|Taking advantage of a late tee time Kyle Stanley shot 66 to take a one stroke lead. (Sam Greenwood/Getty Images)|
Delighted to be 5 under par at the midway point of the windy
A few hours later, his lead was gone.
The gusts of more than 20 miles per hour abated some, and Kyle Stanley took advantage with his late tee time yesterday, shooting a 4-under 66 for a one-stroke lead over Sabbatini.
Stanley, seeking his first PGA Tour title, was at 6-under 134. Sabbatini shot a 64, matching the tournament’s best round since it moved to PGA National in 2007.
Charl Schwartzel was third at 3 under after a 69, and Ricky Barnes (68), Jerry Kelly (67), Stuart Appleby (70), and Tommy Gainey (67) were 2 under.
Stanley had six birdies, including three in a row, to offset two bogeys. He was 1 under on holes 15 through 17, the daunting stretch known as the Bear Trap.
“The wind probably wasn’t as strong as it was Thursday,’’ Stanley said. “Late in my round it wasn’t really a factor.’’
Stanley, 23, played at Clemson, turned pro in 2009 and had a career-best 13th-place finish last week in the Mayakoba Golf Classic.
“I feel like I’ve been playing well all year but haven’t quite put four good rounds together,’’ he said. “I’m getting better, and that’s the main thing.’’
Among those five shots behind at 1 under were Lee Westwood, who fell to No. 2 in the rankings this week behind Martin Kaymer, and first-round leader Spencer Levin. Westwood shot a 69, and Levin a 72.
Matt Kuchar’s tour-best streak of 153 consecutive holes without a three-putt ended, but he shot a 70 and was also 1 under. He won the tournament in 2002.
The cut was at 6 over, highest on the tour this year. But the scores improved in the second round to an average of 72.3, compared with 73.9 in the opening round.
“It was much tougher Thursday morning than it was this afternoon,’’ Kelly said. “On Thursday you couldn’t hear anything; it was like a freight train coming through.
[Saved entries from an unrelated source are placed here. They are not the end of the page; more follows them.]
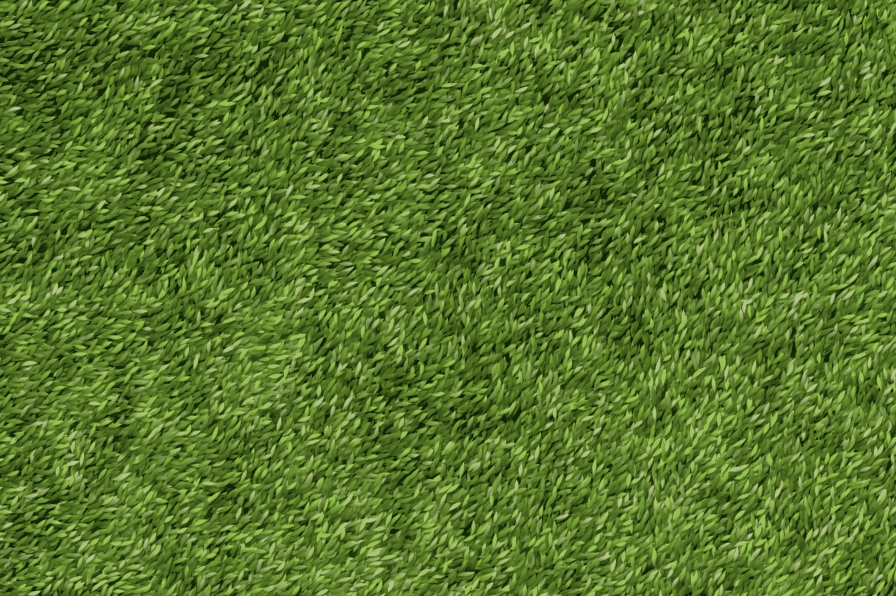
This texture is drawn by a Shadertoy shader. Its source:

```glsl
// Dense sunlit lawn of short, combed grass blades with dark gaps and pale tips.

#define LAYERS 7
#define CELL 0.0185         // grid spacing, in canvas heights
#define HALF_LENGTH 0.0180
#define HALF_WIDTH 0.0034
#define SOFTNESS 0.0017
#define LEAN_LEFT 0.55      // blade angle at the left edge, radians
#define LEAN_RIGHT 1.10     // blade angle at the right edge
#define LEAN_SPREAD 1.30
#define SHADOW 0.42
#define CLUMP_CONTRAST 0.26

const vec3 GAP      = vec3(0.07, 0.14, 0.02);
const vec3 SHADE    = vec3(0.22, 0.32, 0.09);
const vec3 LEAF     = vec3(0.32, 0.45, 0.13);
const vec3 SUNLIT   = vec3(0.43, 0.59, 0.18);
const vec3 DRY      = vec3(0.47, 0.55, 0.32);
const vec3 TIP      = vec3(0.59, 0.76, 0.31);
const vec3 PALE_TIP = vec3(0.72, 0.76, 0.56);

vec4 hash4(vec2 p) {
    vec4 q = fract(p.xyxy * vec4(0.1031, 0.1030, 0.0973, 0.1099));
    q += dot(q, q.wzxy + 33.33);
    return fract((q.xxyz + q.yzzw) * q.zywx);
}

float valueNoise(vec2 p) {
    vec2 i = floor(p), f = fract(p);
    f = f * f * (3.0 - 2.0 * f);
    float low  = mix(hash4(i).x, hash4(i + vec2(1, 0)).x, f.x);
    float high = mix(hash4(i + vec2(0, 1)).x, hash4(i + vec2(1, 1)).x, f.x);
    return mix(low, high, f.y);
}

// Coverage of a tapered, slightly bent blade lying along x.
float bladeMask(vec2 q, float halfLength, float bend, float soft) {
    float u = q.x / halfLength;
    float across = abs(q.y + bend * (u * u - 0.3));
    float width = HALF_WIDTH * (1.0 - 1.6 * u * u);
    return smoothstep(soft, -soft, across - width)
         * smoothstep(1.0, 0.8, abs(u));
}

// Tone 0..1 runs from gap to tip; dryness shifts it toward straw.
vec3 grassColor(float tone, float dryness) {
    vec3 c = mix(GAP, SHADE, smoothstep(0.0, 0.22, tone));
    c = mix(c, LEAF, smoothstep(0.18, 0.46, tone));
    c = mix(c, mix(SUNLIT, DRY, dryness), smoothstep(0.42, 0.70, tone));
    return mix(c, mix(TIP, PALE_TIP, dryness), smoothstep(0.66, 0.98, tone));
}

void mainImage(out vec4 fragColor, in vec2 fragCoord) {
    vec2 p = fragCoord / iResolution.y;
    float soft = max(SOFTNESS, 0.6 / iResolution.y);
    float across = fragCoord.x / iResolution.x;

    // Broad variation of light and lean
    float clump = valueNoise(p * 24.0) - 0.5;
    float patchLight = 0.12 * (valueNoise(p * 4.0 + 40.0) - 0.5)
                     + 0.05 * (0.5 - p.y);
    float lean = mix(LEAN_LEFT, LEAN_RIGHT, across)
               + 0.7 * (valueNoise(p * 9.0 + 90.0) - 0.5);

    float tone = 0.03;
    float dryness = 0.3;

    // Blades, from the deepest layer to the top one
    for (int layer = 0; layer < LAYERS; layer++) {
        float height = float(layer) / float(LAYERS - 1);
        vec2 shift = hash4(vec2(layer, 7)).xy;
        vec2 grid = p / CELL + shift;
        vec2 home = floor(grid);

        for (int y = -1; y <= 1; y++)
        for (int x = -1; x <= 1; x++) {
            vec2 cell = home + vec2(x, y);
            vec2 seed = cell + float(layer) * vec2(137.0, 71.0) + 11.0;
            vec4 place = hash4(seed);
            vec4 look = hash4(seed + 311.0);

            float angle = lean + LEAN_SPREAD * (place.z - 0.5);
            vec2 dir = vec2(cos(angle), sin(angle));
            mat2 toBlade = mat2(dir.x, -dir.y, dir.y, dir.x);
            vec2 offset = (grid - cell - place.xy) * CELL;
            vec2 q = toBlade * offset;
            float halfLength = HALF_LENGTH * mix(0.65, 1.0, place.w);
            float bend = 0.005 * (look.z - 0.5);

            // Cast shadow, then the lit blade
            vec2 shadowPoint = toBlade * (offset + vec2(-0.002, 0.003));
            tone *= 1.0 - SHADOW * bladeMask(shadowPoint, halfLength, bend, soft * 1.6);

            float mask = bladeMask(q, halfLength, bend, soft);
            float along = clamp(q.x / halfLength, -1.0, 1.0);
            float side = clamp(q.y / HALF_WIDTH, -1.0, 1.0);
            float bladeTone = 0.10 + 0.28 * height + 0.62 * look.x
                            + 0.20 * along + 0.07 * side;
            tone = mix(tone, bladeTone, mask);
            dryness = mix(dryness, look.y * look.y, mask);
        }
    }

    tone += CLUMP_CONTRAST * clump + patchLight;
    fragColor = vec4(grassColor(clamp(tone, 0.0, 1.0), dryness), 1.0);
}
```
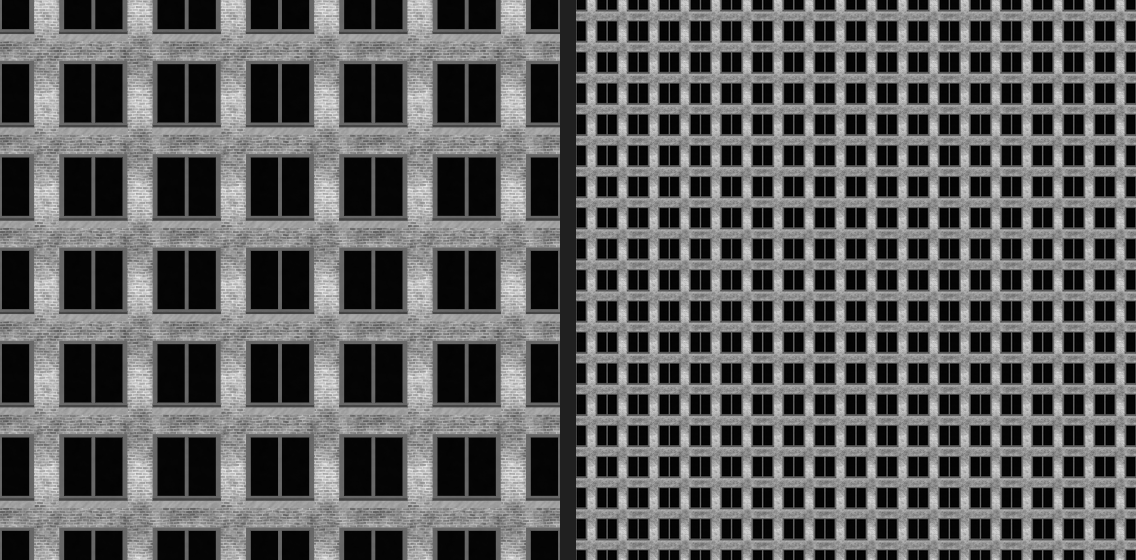
Left, the tile; right, the same tile 3 across and 3 down.
Give the GLSL for this pattern, as a Shadertoy shader.

```glsl
// Facade of two-pane windows with stone ledges, set in a weathered grey brick wall.
// Each cell is centred on a window; boxes are layered over brick courses, and
// wrapping gradient noise adds soot and grain so that the canvas tiles.

#define REPEATS 6.0
#define BRICKS vec2(14.0, 32.0)
#define WRAP vec2(2.0, 1.0)
#define MORTAR_HALF 0.0042
#define WALL_TONE 0.56
#define MORTAR_LIFT 0.17
#define STAIN 0.30
#define GLASS_TONE 0.016
#define FRAME_TONE 0.405
#define SILL_TONE 0.27
#define LEDGE_TONE 0.635

const float TAU = 6.2831853;

float hash(vec2 p) {
    uvec2 u = uvec2(ivec2(p)) * uvec2(1597u, 3812u) + uvec2(71u, 913u);
    uint n = (u.x ^ (u.y << 7)) * 747796u + 28913u;
    n = (n ^ (n >> 15)) * 22695477u;
    n = (n ^ (n >> 13)) * 1664525u;
    return float((n ^ (n >> 16)) & 65535u) / 65535.0;
}

float cornerSlope(vec2 cell, vec2 offset, vec2 period) {
    float angle = TAU * hash(mod(cell, period));
    return dot(vec2(cos(angle), sin(angle)), offset);
}

// Gradient noise that repeats after a whole number of lattice cells
float noise(vec2 p, vec2 period) {
    vec2 i = floor(p), f = fract(p);
    vec2 s = f * f * f * (f * (f * 6.0 - 15.0) + 10.0);
    vec2 e = vec2(1.0, 0.0);
    float low = mix(cornerSlope(i, f, period), cornerSlope(i + e, f - e, period), s.x);
    float high = mix(cornerSlope(i + e.yx, f - e.yx, period),
                     cornerSlope(i + 1.0, f - 1.0, period), s.x);
    return mix(low, high, s.y);
}

float fbm(vec2 p, float frequency) {
    float sum = 0.0, amplitude = 0.5;
    for (int k = 0; k < 4; k++) {
        sum += amplitude * noise(p * frequency, WRAP * frequency);
        frequency *= 2.0;
        amplitude *= 0.66;
    }
    return sum;
}

// Smooth coverage of the box between two corners
float box(vec2 q, vec2 lo, vec2 hi, float px) {
    vec2 d = abs(q - 0.5 * (lo + hi)) - 0.5 * (hi - lo);
    return clamp(0.5 - max(d.x, d.y) / px, 0.0, 1.0);
}

// Pixel-filtered coverage of a thin line at distance d
float line(float d, float halfWidth, float px) {
    float overlap = min(d + 0.5 * px, halfWidth) - max(d - 0.5 * px, -halfWidth);
    return clamp(overlap / px, 0.0, 1.0);
}

float brickWall(vec2 p, vec2 q, float px) {
    // Slightly uneven running-bond courses
    vec2 b = p * BRICKS;
    b.y += 0.35 * noise(p * 6.0, WRAP * 6.0);
    float row = floor(b.y);
    b.x += 0.5 * mod(row, 2.0) + 0.2 * hash(vec2(mod(row, BRICKS.y), 5.0));
    vec2 id = mod(vec2(floor(b.x), row), BRICKS * WRAP);
    vec2 joint = (0.5 - abs(fract(b) - 0.5)) / BRICKS;
    float mortar = max(line(joint.x, MORTAR_HALF, px), line(joint.y, MORTAR_HALF, px));

    // Piers fade from sooty lintel level to pale below; bands stay mid grey
    float pier = smoothstep(0.30, 0.43, abs(q.x));
    float shade = mix(-0.035, 0.035 - 0.12 * cos(TAU * (q.y - 0.38)), pier);
    float stain = STAIN * fbm(p, 5.0) + 0.10 * noise(p * vec2(24.0, 48.0), WRAP * vec2(24.0, 48.0));
    float brick = 0.14 * (hash(id) - 0.5);
    return clamp(WALL_TONE + shade + stain + mix(brick, MORTAR_LIFT, mortar), 0.18, 0.90);
}

// Stone with fine diagonal tooling
float ledgeStone(vec2 p) {
    vec2 s = vec2((p.x - p.y) * 20.0, (p.x + p.y) * 4.0);
    return LEDGE_TONE + 0.09 * noise(s, vec2(20.0, 4.0)) + 0.07 * fbm(p, 16.0);
}

void mainImage(out vec4 fragColor, in vec2 fragCoord) {
    vec2 p = REPEATS * fragCoord / iResolution.xy;
    vec2 q = fract(p + 0.5) - 0.5;
    float px = REPEATS / iResolution.y;
    float grain = fbm(p, 8.0);

    // Wall, ledge, dark sill, then frame
    float tone = brickWall(p, q, px);
    tone = mix(tone, ledgeStone(p), box(q, vec2(-0.372, -0.443), vec2(0.372, -0.36), px));
    tone = mix(tone, SILL_TONE + 0.04 * grain, box(q, vec2(-0.367, -0.365), vec2(0.367, -0.335), px));
    tone = mix(tone, FRAME_TONE + 0.03 * grain, box(q, vec2(-0.365, -0.338), vec2(0.365, 0.349), px));

    // Two mirrored panes beside the central mullion
    vec2 pane = vec2(abs(q.x), q.y);
    float glass = box(pane, vec2(0.021, -0.3125), vec2(0.3125, 0.3125), px);
    tone = mix(tone, GLASS_TONE + 0.012 * grain, glass);

    fragColor = vec4(vec3(tone), 1.0);
}
```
Today you could hear people talking and things like that.’’
The wind was still stout yesterday morning, however, and had many players scrambling. Defending champion Camilo Villegas missed the cut, shooting a 78 that put him 17 over. Mike Weir had four double bogeys and a triple en route to a career-worst 85, leaving him 22 over.
Frank Chirkinian, the longtime golf producer for
Chirkinian died yesterday at his home in North Palm Beach, Fla., after a long bout with lung cancer, his son said. He was surrounded by friends and family.